## Task description
Please give the listing again in its entirety, exactly as written.

============================================================

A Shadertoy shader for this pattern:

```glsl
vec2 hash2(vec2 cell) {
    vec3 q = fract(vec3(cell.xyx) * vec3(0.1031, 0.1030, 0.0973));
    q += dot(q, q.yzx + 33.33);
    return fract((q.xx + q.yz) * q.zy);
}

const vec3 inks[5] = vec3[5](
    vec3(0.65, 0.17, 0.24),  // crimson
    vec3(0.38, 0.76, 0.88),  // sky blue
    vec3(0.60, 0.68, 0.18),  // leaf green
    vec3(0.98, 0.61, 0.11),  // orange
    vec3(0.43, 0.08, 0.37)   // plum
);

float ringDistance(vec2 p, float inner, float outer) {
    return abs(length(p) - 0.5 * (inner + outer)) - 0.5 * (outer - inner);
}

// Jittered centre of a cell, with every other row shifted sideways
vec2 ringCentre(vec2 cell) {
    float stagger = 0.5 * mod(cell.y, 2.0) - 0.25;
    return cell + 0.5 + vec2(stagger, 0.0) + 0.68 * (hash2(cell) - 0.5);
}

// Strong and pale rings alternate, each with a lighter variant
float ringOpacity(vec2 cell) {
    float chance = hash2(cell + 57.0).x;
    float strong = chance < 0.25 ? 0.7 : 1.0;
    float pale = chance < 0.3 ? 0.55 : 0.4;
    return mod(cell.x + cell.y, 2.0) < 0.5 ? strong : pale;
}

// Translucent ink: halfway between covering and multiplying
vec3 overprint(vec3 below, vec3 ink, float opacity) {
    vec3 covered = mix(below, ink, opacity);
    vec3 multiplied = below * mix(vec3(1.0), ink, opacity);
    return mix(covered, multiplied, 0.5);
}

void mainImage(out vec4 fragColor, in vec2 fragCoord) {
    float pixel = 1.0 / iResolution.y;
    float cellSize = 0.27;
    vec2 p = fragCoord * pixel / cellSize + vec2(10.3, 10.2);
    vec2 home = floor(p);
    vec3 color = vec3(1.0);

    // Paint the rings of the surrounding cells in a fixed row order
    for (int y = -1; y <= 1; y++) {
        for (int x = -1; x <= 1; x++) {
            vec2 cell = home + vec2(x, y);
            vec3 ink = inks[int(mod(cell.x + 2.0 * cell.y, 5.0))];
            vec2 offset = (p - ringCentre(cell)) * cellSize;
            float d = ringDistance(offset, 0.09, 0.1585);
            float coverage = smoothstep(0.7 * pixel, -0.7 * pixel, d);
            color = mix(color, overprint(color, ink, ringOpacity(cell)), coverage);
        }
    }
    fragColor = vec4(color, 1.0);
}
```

============================================================

## Output
A Shadertoy shader for this pattern:

```glsl
vec2 hash2(vec2 cell) {
    vec3 q = fract(vec3(cell.xyx) * vec3(0.1031, 0.1030, 0.0973));
    q += dot(q, q.yzx + 33.33);
    return fract((q.xx + q.yz) * q.zy);
}

const vec3 inks[5] = vec3[5](
    vec3(0.65, 0.17, 0.24),  // crimson
    vec3(0.38, 0.76, 0.88),  // sky blue
    vec3(0.60, 0.68, 0.18),  // leaf green
    vec3(0.98, 0.61, 0.11),  // orange
    vec3(0.43, 0.08, 0.37)   // plum
);

float ringDistance(vec2 p, float inner, float outer) {
    return abs(length(p) - 0.5 * (inner + outer)) - 0.5 * (outer - inner);
}

// Jittered centre of a cell, with every other row shifted sideways
vec2 ringCentre(vec2 cell) {
    float stagger = 0.5 * mod(cell.y, 2.0) - 0.25;
    return cell + 0.5 + vec2(stagger, 0.0) + 0.68 * (hash2(cell) - 0.5);
}

// Strong and pale rings alternate, each with a lighter variant
float ringOpacity(vec2 cell) {
    float chance = hash2(cell + 57.0).x;
    float strong = chance < 0.25 ? 0.7 : 1.0;
    float pale = chance < 0.3 ? 0.55 : 0.4;
    return mod(cell.x + cell.y, 2.0) < 0.5 ? strong : pale;
}

// Translucent ink: halfway between covering and multiplying
vec3 overprint(vec3 below, vec3 ink, float opacity) {
    vec3 covered = mix(below, ink, opacity);
    vec3 multiplied = below * mix(vec3(1.0), ink, opacity);
    return mix(covered, multiplied, 0.5);
}

void mainImage(out vec4 fragColor, in vec2 fragCoord) {
    float pixel = 1.0 / iResolution.y;
    float cellSize = 0.27;
    vec2 p = fragCoord * pixel / cellSize + vec2(10.3, 10.2);
    vec2 home = floor(p);
    vec3 color = vec3(1.0);

    // Paint the rings of the surrounding cells in a fixed row order
    for (int y = -1; y <= 1; y++) {
        for (int x = -1; x <= 1; x++) {
            vec2 cell = home + vec2(x, y);
            vec3 ink = inks[int(mod(cell.x + 2.0 * cell.y, 5.0))];
            vec2 offset = (p - ringCentre(cell)) * cellSize;
            float d = ringDistance(offset, 0.09, 0.1585);
            float coverage = smoothstep(0.7 * pixel, -0.7 * pixel, d);
            color = mix(color, overprint(color, ink, ringOpacity(cell)), coverage);
        }
    }
    fragColor = vec4(color, 1.0);
}
```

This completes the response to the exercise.